She sent out Fallen Angels, too. With the same results. It wasn’t quite what publishers were looking for. Of course, I didn’t quite follow the rules this time either, because it seemed odd to me that fallen angels and vampires would dip in and out of Three Rivers and no mortal would ever know they were there or get caught in their crossfire. So, of course, I added that. And…my novel was turned down.
The third time I gave urban fantasy a stab, I decided to try to play by the rules. I have a few mortals bopping around in the plot, but mostly I focused on Reece, who owns a martial arts studio, who’s attacked by a werewolf, and wouldn’t survive except that a gargoyle rescues her. I’ve always wanted to do something with a gargoyle, and this seemed like as good a novel as any to introduce one. Of course, the werewolf scratches her, and a bloodred tattoo inks itself into her flesh, and her magic powers are awakened. She discovers that she comes from a long line of witches. I was pretty proud of myself when I finished this book. I had gargoyles, werewolves, and witches battling greedy rogues. I’d come as close to a true urban fantasy book as I can manage. And what did the publishers say? The urban fantasy market was now glutted, and this was too similar to things that were already out there. Arrrgh!
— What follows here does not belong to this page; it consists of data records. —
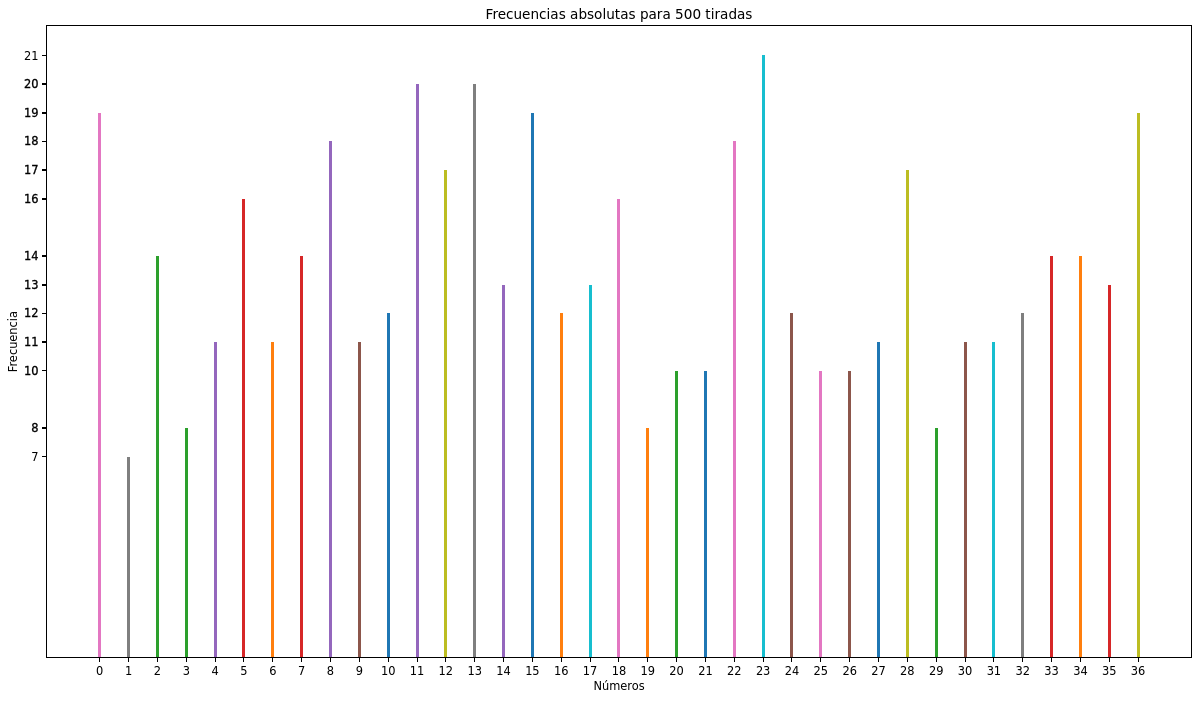
<!DOCTYPE html>
<html lang="es">
<head>
<meta charset="utf-8">
<title>Frecuencias absolutas para 500 tiradas</title>
<style>
:root {
  --ink: #000;
  --paper: #fff;
  --blue: #1f77b4;
  --orange: #ff7f0e;
  --green: #2ca02c;
  --red: #d62728;
  --purple: #9467bd;
  --brown: #8c564b;
  --pink: #e377c2;
  --gray: #7f7f7f;
  --olive: #bcbd22;
  --cyan: #17becf;
  --unit: 28.67px;
  --step: 28.85px;
}
* { box-sizing: border-box; margin: 0; padding: 0; }
body { width: 1200px; height: 701px; overflow: hidden; background: var(--paper); }
ol { list-style: none; }
.chart {
  width: 1200px; height: 701px;
  display: grid;
  grid-template-columns: 46px 1146px 8px;
  grid-template-rows: 25px 633px 43px;
  color: var(--ink);
  font: 11.4px/14px "DejaVu Sans", sans-serif;
}
.title {
  grid-area: 1 / 2;
  font-size: 13.6px; font-weight: 400; line-height: 16px;
  padding-top: 6px; text-align: center;
}
.y-axis {
  grid-area: 2 / 1;
  display: grid;
  grid-template-columns: 20px 26px;
}
.y-name {
  justify-self: center; align-self: center;
  writing-mode: vertical-rl; transform: rotate(180deg);
  margin-left: 6px;
}
.y-ticks {
  padding-top: 16.2px;
  display: grid;
  grid-template-rows: repeat(21, var(--unit));
}
.y-ticks li {
  grid-row: calc(22 - var(--v));
  display: flex; align-items: center; justify-content: flex-end; gap: 3.5px;
}
.y-ticks li::after { content: ""; width: 4px; height: 1px; background: var(--ink); }
.y-ticks .repeated { -webkit-text-stroke: 0.3px var(--ink); }
.y-ticks .repeated::after { height: 1.5px; }
.plot {
  grid-area: 2 / 2;
  border: 1px solid var(--ink);
  padding-left: 38.3px;
  display: grid;
  grid-template-columns: repeat(37, var(--step));
  align-items: end; justify-items: center;
}
.plot li { width: 3px; height: calc(var(--f) * var(--unit) - 0.5px); background: var(--c); }
.x-axis { grid-area: 3 / 2; }
.x-ticks {
  padding-left: 39.3px;
  display: grid;
  grid-template-columns: repeat(37, var(--step));
}
.x-ticks li { display: flex; flex-direction: column; align-items: center; gap: 1.5px; }
.x-ticks li::before { content: ""; width: 1px; height: 4px; background: var(--ink); }
.x-name { text-align: center; padding-top: 1.5px; }
</style>
</head>
<body>
<main class="chart">
  <h1 class="title">Frecuencias absolutas para 500 tiradas</h1>

  <section class="y-axis">
    <p class="y-name">Frecuencia</p>
    <ol class="y-ticks">
      <li style="--v:21">21</li>
      <li class="repeated" style="--v:20">20</li>
      <li class="repeated" style="--v:19">19</li>
      <li class="repeated" style="--v:18">18</li>
      <li class="repeated" style="--v:17">17</li>
      <li class="repeated" style="--v:16">16</li>
      <li class="repeated" style="--v:14">14</li>
      <li class="repeated" style="--v:13">13</li>
      <li class="repeated" style="--v:12">12</li>
      <li class="repeated" style="--v:11">11</li>
      <li class="repeated" style="--v:10">10</li>
      <li class="repeated" style="--v:8">8</li>
      <li style="--v:7">7</li>
    </ol>
  </section>

  <ol class="plot" aria-label="Frecuencia de cada número">
    <li style="--f:19;--c:var(--pink)"></li>
    <li style="--f:7;--c:var(--gray)"></li>
    <li style="--f:14;--c:var(--green)"></li>
    <li style="--f:8;--c:var(--green)"></li>
    <li style="--f:11;--c:var(--purple)"></li>
    <li style="--f:16;--c:var(--red)"></li>
    <li style="--f:11;--c:var(--orange)"></li>
    <li style="--f:14;--c:var(--red)"></li>
    <li style="--f:18;--c:var(--purple)"></li>
    <li style="--f:11;--c:var(--brown)"></li>
    <li style="--f:12;--c:var(--blue)"></li>
    <li style="--f:20;--c:var(--purple)"></li>
    <li style="--f:17;--c:var(--olive)"></li>
    <li style="--f:20;--c:var(--gray)"></li>
    <li style="--f:13;--c:var(--purple)"></li>
    <li style="--f:19;--c:var(--blue)"></li>
    <li style="--f:12;--c:var(--orange)"></li>
    <li style="--f:13;--c:var(--cyan)"></li>
    <li style="--f:16;--c:var(--pink)"></li>
    <li style="--f:8;--c:var(--orange)"></li>
    <li style="--f:10;--c:var(--green)"></li>
    <li style="--f:10;--c:var(--blue)"></li>
    <li style="--f:18;--c:var(--pink)"></li>
    <li style="--f:21;--c:var(--cyan)"></li>
    <li style="--f:12;--c:var(--brown)"></li>
    <li style="--f:10;--c:var(--pink)"></li>
    <li style="--f:10;--c:var(--brown)"></li>
    <li style="--f:11;--c:var(--blue)"></li>
    <li style="--f:17;--c:var(--olive)"></li>
    <li style="--f:8;--c:var(--green)"></li>
    <li style="--f:11;--c:var(--brown)"></li>
    <li style="--f:11;--c:var(--cyan)"></li>
    <li style="--f:12;--c:var(--gray)"></li>
    <li style="--f:14;--c:var(--red)"></li>
    <li style="--f:14;--c:var(--orange)"></li>
    <li style="--f:13;--c:var(--red)"></li>
    <li style="--f:19;--c:var(--olive)"></li>
  </ol>

  <section class="x-axis">
    <ol class="x-ticks">
      <li>0</li><li>1</li><li>2</li><li>3</li><li>4</li><li>5</li><li>6</li><li>7</li><li>8</li><li>9</li>
      <li>10</li><li>11</li><li>12</li><li>13</li><li>14</li><li>15</li><li>16</li><li>17</li><li>18</li><li>19</li>
      <li>20</li><li>21</li><li>22</li><li>23</li><li>24</li><li>25</li><li>26</li><li>27</li><li>28</li><li>29</li>
      <li>30</li><li>31</li><li>32</li><li>33</li><li>34</li><li>35</li><li>36</li>
    </ol>
    <p class="x-name">Números</p>
  </section>
</main>
</body>
</html>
By the time I got all of the “thanks, but no thanks” replies for Wolf’s Bane, I’d already written a fourth urban fantasy–this one with Greek and Norse gods and goddesses. How’s that for unique? But it didn’t matter. The publishers weren’t jumping up and down to see a new take on urban fantasy. That’s when I decided to give online publishing a try, and that’s been a learning experience, too.
The thing to learn or take away from this is that publishers want novels that are similar to what’s already out there, but not too similar. They want it to fit the market, but be fresh and unique. And trends that are “hot” turn lukewarm or cold really fast. So you might as well write what you really want to and make it the best you can. But know your markets. Trying to swim upstream in publishing can make you just plain tired.
I finished the second book for Fallen Angels early this year and put it online in May. While I waited for that book to go up, I did rewrites on the second Wolf’s Bane book, and it should be available soon. My agent suggested I make it shorter and faster, so that I’d have a series with a lot more action. I tried, and I added touches that would keep me entertained–an evil, Egyptian pharoah who twisted his mother’s magic into something dark and dangerous and a demon who wants to go home, but the pharoah won’t let him. It was pretty fun to write. And the truth is, that’s all a writer can really do. Write the best book she can, give it a fighting chance with some marketing and promotion, and hope for the best.
By the way, a good cover makes a BIG difference, and I love the cover for Shadow Demon. It fits the story.
Whatever you’re working on, I hope you’re passionate about it. Timing is everything in writing, so good luck!